Filed by Steve Ritter
There hasn’t been a day on our Brazil trip that I haven’t been amazed by the talent and warm-heartedness of our Brazilian hosts. As Erika related in a post the other day (Beyond Biowillie), during our tour of Brazil, we have been whisked around São Paulo state in a fleet of biodiesel cars that are part of a test program run by Miguel J. Dabdoub and his group at the University of São Paulo, Ribeirão Preto. We have been living the experiment, so to speak.

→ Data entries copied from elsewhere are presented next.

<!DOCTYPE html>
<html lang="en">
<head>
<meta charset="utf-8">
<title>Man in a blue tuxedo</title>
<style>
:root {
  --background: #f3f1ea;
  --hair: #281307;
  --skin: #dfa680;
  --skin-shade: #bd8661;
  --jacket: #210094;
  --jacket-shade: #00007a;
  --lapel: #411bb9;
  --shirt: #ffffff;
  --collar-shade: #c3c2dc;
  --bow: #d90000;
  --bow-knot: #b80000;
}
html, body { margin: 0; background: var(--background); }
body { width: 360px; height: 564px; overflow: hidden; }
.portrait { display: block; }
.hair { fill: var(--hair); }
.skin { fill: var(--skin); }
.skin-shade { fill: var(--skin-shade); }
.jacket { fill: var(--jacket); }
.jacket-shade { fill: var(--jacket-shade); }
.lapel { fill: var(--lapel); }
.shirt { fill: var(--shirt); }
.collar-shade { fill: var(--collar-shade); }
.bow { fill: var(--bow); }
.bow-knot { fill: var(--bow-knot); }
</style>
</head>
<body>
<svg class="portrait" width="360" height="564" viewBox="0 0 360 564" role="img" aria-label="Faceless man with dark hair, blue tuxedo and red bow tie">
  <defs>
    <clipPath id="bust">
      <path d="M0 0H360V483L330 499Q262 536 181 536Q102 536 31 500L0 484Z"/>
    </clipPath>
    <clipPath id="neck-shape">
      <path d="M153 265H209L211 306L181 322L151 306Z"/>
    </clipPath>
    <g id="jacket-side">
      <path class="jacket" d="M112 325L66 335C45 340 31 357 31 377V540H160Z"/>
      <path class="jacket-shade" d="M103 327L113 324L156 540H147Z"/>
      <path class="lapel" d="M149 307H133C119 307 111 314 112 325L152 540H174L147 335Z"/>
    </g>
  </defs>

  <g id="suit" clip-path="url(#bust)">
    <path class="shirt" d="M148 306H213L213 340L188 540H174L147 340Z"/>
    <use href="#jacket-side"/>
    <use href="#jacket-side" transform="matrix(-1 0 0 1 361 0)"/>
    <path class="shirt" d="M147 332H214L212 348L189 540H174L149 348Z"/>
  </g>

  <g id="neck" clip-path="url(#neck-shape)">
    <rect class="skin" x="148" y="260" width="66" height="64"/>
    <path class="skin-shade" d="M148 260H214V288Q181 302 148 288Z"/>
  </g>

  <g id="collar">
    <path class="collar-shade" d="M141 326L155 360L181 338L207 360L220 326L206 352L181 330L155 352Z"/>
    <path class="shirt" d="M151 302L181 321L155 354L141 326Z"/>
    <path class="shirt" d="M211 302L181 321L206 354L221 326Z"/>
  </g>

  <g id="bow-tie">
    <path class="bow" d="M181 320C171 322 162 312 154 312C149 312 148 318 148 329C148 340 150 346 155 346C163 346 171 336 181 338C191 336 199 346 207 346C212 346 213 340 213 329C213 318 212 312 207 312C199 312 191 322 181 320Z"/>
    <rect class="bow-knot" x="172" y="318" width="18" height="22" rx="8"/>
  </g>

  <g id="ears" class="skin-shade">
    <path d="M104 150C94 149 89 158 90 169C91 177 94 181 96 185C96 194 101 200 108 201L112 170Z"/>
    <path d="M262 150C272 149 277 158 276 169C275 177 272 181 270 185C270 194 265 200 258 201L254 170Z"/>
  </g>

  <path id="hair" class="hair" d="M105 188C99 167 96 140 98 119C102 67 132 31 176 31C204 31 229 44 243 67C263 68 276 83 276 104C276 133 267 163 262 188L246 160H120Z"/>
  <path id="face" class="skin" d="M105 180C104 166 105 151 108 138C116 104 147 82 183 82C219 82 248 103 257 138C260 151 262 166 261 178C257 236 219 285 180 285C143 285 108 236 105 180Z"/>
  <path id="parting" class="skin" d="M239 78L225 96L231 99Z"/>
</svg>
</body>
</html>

Erika and I have ended up riding most of the time with Daniel A. Bortoleto and Vinicius D. Sellani, shown above with their car (Sellani left, Bortoleto right). We enjoyed polite conversation with these two unassuming graduate students during our excursions. One day, Vinicius turned around from the front seat and asked if we knew about their cooking oil recycling program. I figured they must do what a number of college students in the U.S. do and collect some used cooking oil from a local restaurant to make biodiesel to run their own cars. But it turned out there is a little more to the story.
Bortoleto and Sellani, working with fellow students Márcia A. Rampin and Cássio P. da Silva, run a program called “Biodiesel Em Casa E Nas Escolas,” which translates to “Biodiesel At Home And At School.” It’s an educational venture led by Bortoleto that started about 18 months ago to teach environmental awareness and the value of biodiesel to elementary through high school students. Dabdoub is proud of his students for this effort, he told me, because they came up with the idea on their own and turned it into a reality.
There are several components to the program. The graduate students visit schools to educate teachers and students. In the photo below, Sellani addresses one class (photos courtesy of Daniel Bortoleto). They provide a pamphlet explaining the program for students to take home to their parents. To add a little fun, they created the character Bill Bio as a mascot, shown at the end of this post in a flyer they distribute to the public.
The key element of their program is collecting used cooking oil. Students are encouraged to bring in used oil to school rather than letting their parents pour it down the drain or out on the ground, which is harmful to the environment. As a reward, the students get to take home 1 L of new cooking oil for every 4 L of oil they bring to school. And students who bring in lots of oil win prizes. Some students with their teacher are shown below.
So far, the program has reached 25,000 students in the Ribeirão Preto region, Bortoleto says. The graduate students also collect used cooking oil from school cafeterias and local restaurants, including 11 McDonald’s locations. The recycling program is supported by several companies, such as the Carrefour supermarket chain and a local Coca-Cola distributor.
Bortoleto and Sellani help collect 20,000 L of used oil per month. They convert it into biodiesel that is blended with petroleum-derived diesel and used to power the collecting van (shown below in front of a school).
They also use the biodiesel for other vehicles in the lab’s fleet. The biodiesel contains some impurities, so it’s not used in the test cars we rode around in. Those cars need to run on diesel made from virgin oil because of precision emissions testing the lab is doing. But the Coca-Cola distributor uses a 5% biodiesel blend (B5) in 145 delivery trucks, and the campus buses run on a 30% biodiesel blend (B30).
The program is just another example of the ingenuity of Brazilians in promoting biofuels. Perhaps some enterprising U.S. graduate students have created programs like this. If not, it’s a great model to follow.